What Preferences Do I Have?
Any GP should provide standard care like vaccinations, wound care and medical prescriptions. They may also provide family planning advice and do physical exams. In this case, women may prefer a female physician while men may prefer a male one. If you have such a preference, find out if the medical practice has a male or female doctor accepting patients. If English isn’t your native language, you may want to find a doctor who speaks your language instead of relying on an interpreter. If you’re going to use a GP for the whole family, are they good with kids? And are they willing to take children?
What Preferences Do I Have with Regard to Care?
Some people want a doctor who provides holistic care. This type of doctor will discuss lifestyle changes in addition to or in place of giving you prescriptions to medication. If you’re diabetic, they may discuss lifestyle changes and dietary shifts instead of simply prescribing medication. If you have religious or ethical belief systems that affect your care, your doctor should either share them or be able to accommodate them.
Does Their Medical Practice Fit My Needs?
A doctor working solo may be a constant, familiar face, but this can cause problems when they’re on vacation or choose to retire. You may want to work with a medical practice with two or more doctors so there’s always someone there. If you want to be able to visit the doctor on evenings or weekends for the sake of convenience, you’ll want a medical practice open during these hours.
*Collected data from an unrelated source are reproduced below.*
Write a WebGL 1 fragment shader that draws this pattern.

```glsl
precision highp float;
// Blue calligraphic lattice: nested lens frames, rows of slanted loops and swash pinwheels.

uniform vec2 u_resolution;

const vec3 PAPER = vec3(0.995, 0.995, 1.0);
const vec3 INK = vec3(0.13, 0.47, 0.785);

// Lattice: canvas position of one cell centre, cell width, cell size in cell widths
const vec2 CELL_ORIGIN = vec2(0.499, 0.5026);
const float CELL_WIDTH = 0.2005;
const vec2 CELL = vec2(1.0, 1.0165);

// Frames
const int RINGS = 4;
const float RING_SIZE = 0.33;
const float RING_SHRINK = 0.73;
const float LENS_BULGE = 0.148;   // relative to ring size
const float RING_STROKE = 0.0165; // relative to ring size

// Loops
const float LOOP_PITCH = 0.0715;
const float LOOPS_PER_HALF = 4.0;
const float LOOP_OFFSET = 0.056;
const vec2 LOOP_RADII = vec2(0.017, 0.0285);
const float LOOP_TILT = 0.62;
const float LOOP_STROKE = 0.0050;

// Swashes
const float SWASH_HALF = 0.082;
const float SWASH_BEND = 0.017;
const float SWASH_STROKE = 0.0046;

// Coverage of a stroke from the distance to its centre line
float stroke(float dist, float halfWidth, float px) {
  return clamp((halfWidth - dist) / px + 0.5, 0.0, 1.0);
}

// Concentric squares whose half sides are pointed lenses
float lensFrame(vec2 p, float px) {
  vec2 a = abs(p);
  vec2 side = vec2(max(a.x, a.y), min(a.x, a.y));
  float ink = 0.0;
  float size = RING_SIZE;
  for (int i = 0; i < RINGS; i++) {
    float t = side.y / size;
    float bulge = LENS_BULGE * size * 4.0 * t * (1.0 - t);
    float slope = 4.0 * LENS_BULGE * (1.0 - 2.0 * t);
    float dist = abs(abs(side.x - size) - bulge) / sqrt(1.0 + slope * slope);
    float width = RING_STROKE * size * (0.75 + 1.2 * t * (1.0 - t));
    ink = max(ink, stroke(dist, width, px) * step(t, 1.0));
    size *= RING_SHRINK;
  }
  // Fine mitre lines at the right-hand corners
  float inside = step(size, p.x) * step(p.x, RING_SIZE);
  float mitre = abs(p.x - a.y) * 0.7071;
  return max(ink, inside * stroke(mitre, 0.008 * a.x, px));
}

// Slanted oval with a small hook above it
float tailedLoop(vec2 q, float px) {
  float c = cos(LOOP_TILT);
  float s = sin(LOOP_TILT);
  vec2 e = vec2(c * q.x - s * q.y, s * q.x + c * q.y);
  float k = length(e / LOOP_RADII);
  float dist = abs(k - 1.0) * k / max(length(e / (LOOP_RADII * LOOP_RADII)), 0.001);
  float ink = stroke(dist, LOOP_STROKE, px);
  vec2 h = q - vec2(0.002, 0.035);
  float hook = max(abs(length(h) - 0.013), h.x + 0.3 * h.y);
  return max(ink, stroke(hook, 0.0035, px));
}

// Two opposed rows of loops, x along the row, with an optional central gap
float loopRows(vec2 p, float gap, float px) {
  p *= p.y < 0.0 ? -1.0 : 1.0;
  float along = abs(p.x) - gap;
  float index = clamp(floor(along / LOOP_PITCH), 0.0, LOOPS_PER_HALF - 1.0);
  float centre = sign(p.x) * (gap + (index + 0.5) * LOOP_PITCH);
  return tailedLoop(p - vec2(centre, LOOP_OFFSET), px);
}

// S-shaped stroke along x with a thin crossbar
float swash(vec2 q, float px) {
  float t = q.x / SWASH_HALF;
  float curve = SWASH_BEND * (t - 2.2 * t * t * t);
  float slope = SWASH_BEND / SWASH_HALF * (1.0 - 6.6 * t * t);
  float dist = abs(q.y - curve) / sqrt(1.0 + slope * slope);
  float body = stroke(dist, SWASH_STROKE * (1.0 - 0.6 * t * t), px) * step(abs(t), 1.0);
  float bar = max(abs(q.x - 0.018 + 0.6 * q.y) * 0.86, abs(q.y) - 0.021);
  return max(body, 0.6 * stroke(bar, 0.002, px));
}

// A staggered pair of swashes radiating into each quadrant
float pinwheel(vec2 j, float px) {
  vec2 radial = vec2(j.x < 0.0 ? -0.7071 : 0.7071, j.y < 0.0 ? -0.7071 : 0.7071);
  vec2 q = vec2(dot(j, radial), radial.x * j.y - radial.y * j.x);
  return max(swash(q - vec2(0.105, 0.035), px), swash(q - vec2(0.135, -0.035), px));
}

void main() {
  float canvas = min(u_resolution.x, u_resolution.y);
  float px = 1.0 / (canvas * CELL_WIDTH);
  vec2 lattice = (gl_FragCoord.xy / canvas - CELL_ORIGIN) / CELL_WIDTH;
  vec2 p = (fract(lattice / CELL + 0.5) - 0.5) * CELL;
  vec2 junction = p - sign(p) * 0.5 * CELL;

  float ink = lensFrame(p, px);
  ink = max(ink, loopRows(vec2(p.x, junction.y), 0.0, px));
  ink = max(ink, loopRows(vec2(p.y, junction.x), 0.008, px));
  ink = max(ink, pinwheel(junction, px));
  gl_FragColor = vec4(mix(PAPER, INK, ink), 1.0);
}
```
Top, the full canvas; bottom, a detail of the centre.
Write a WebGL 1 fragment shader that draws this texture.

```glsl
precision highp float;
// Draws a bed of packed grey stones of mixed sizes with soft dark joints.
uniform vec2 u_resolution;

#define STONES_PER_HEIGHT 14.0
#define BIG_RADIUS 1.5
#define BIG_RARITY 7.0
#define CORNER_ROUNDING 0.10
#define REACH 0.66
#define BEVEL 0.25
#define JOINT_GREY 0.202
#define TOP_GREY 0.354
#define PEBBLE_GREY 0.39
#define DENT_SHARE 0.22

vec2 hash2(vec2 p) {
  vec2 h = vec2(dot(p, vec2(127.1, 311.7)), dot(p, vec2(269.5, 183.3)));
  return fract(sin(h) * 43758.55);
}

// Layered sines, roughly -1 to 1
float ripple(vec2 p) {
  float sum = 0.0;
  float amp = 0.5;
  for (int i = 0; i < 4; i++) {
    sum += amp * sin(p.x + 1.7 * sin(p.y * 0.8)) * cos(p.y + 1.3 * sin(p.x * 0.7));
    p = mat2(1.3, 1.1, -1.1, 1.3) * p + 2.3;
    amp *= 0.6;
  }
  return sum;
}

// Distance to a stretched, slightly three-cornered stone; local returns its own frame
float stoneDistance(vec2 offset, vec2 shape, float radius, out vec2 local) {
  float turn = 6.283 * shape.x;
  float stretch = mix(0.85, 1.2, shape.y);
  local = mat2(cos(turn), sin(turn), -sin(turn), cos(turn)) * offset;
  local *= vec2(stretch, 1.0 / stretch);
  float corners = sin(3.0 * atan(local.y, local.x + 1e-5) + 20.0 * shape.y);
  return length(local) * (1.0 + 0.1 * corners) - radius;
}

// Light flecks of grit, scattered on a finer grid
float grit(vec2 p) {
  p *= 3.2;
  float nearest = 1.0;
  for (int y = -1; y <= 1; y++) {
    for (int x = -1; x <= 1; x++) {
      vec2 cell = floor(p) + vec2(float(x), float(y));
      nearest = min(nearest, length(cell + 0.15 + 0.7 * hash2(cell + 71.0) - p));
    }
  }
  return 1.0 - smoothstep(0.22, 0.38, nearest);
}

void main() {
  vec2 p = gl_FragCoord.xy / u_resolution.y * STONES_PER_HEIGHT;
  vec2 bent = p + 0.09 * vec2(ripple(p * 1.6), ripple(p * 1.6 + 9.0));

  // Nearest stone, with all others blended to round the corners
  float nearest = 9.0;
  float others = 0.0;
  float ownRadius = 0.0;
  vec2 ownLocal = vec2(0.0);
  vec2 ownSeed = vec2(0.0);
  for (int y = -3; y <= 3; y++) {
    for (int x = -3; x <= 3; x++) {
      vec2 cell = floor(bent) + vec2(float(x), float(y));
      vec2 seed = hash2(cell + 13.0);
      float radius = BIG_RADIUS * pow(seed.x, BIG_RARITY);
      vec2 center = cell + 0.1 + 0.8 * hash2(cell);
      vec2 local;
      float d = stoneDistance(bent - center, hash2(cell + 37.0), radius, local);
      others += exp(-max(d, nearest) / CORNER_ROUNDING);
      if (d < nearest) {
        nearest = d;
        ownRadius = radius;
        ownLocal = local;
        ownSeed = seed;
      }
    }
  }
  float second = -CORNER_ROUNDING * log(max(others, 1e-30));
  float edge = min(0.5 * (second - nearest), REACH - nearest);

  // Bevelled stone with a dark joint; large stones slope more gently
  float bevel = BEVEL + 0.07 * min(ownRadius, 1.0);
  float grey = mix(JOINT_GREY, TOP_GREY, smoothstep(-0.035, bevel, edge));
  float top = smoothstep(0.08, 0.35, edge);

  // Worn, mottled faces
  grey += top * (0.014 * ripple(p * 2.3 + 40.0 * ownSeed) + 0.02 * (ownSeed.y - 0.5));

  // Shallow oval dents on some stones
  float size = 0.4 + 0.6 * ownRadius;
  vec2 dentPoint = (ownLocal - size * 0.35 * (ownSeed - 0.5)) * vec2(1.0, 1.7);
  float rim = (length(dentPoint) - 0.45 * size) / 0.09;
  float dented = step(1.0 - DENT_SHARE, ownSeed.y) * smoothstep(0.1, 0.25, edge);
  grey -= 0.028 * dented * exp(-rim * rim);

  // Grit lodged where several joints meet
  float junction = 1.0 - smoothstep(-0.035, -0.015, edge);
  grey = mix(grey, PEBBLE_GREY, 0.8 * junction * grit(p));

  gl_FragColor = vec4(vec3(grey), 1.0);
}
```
Does the doctor you’re considering accept patients on your day off? If there are hospitals you prefer over others, does the doctor have the ability to admit you to those facilities?
Who Accepts My Health Insurance?
Doctors who accept health insurance can see you on your schedule, which is obviously very convenient. It can also dramatically improve your quality of life, since you aren’t waiting days or weeks for an appointment. The key here is finding health insurance that is widely accepted by doctors in your area. Compare health insurance policies with iSelect.
What Are My Logistical Concerns?
Logistics make a big difference. For example, if you’re disabled, a doctor’s office that is hard to reach by handicap accessible public transit or lacks adequate access itself is an impediment to care. In every case, a doctor that’s a long drive from home or work will result in you being less likely to visit and wasting more time when injured or sick. Ask how far you’re willing to travel to see a doctor before you commit to one. Also research the traffic and parking around the doctor’s office.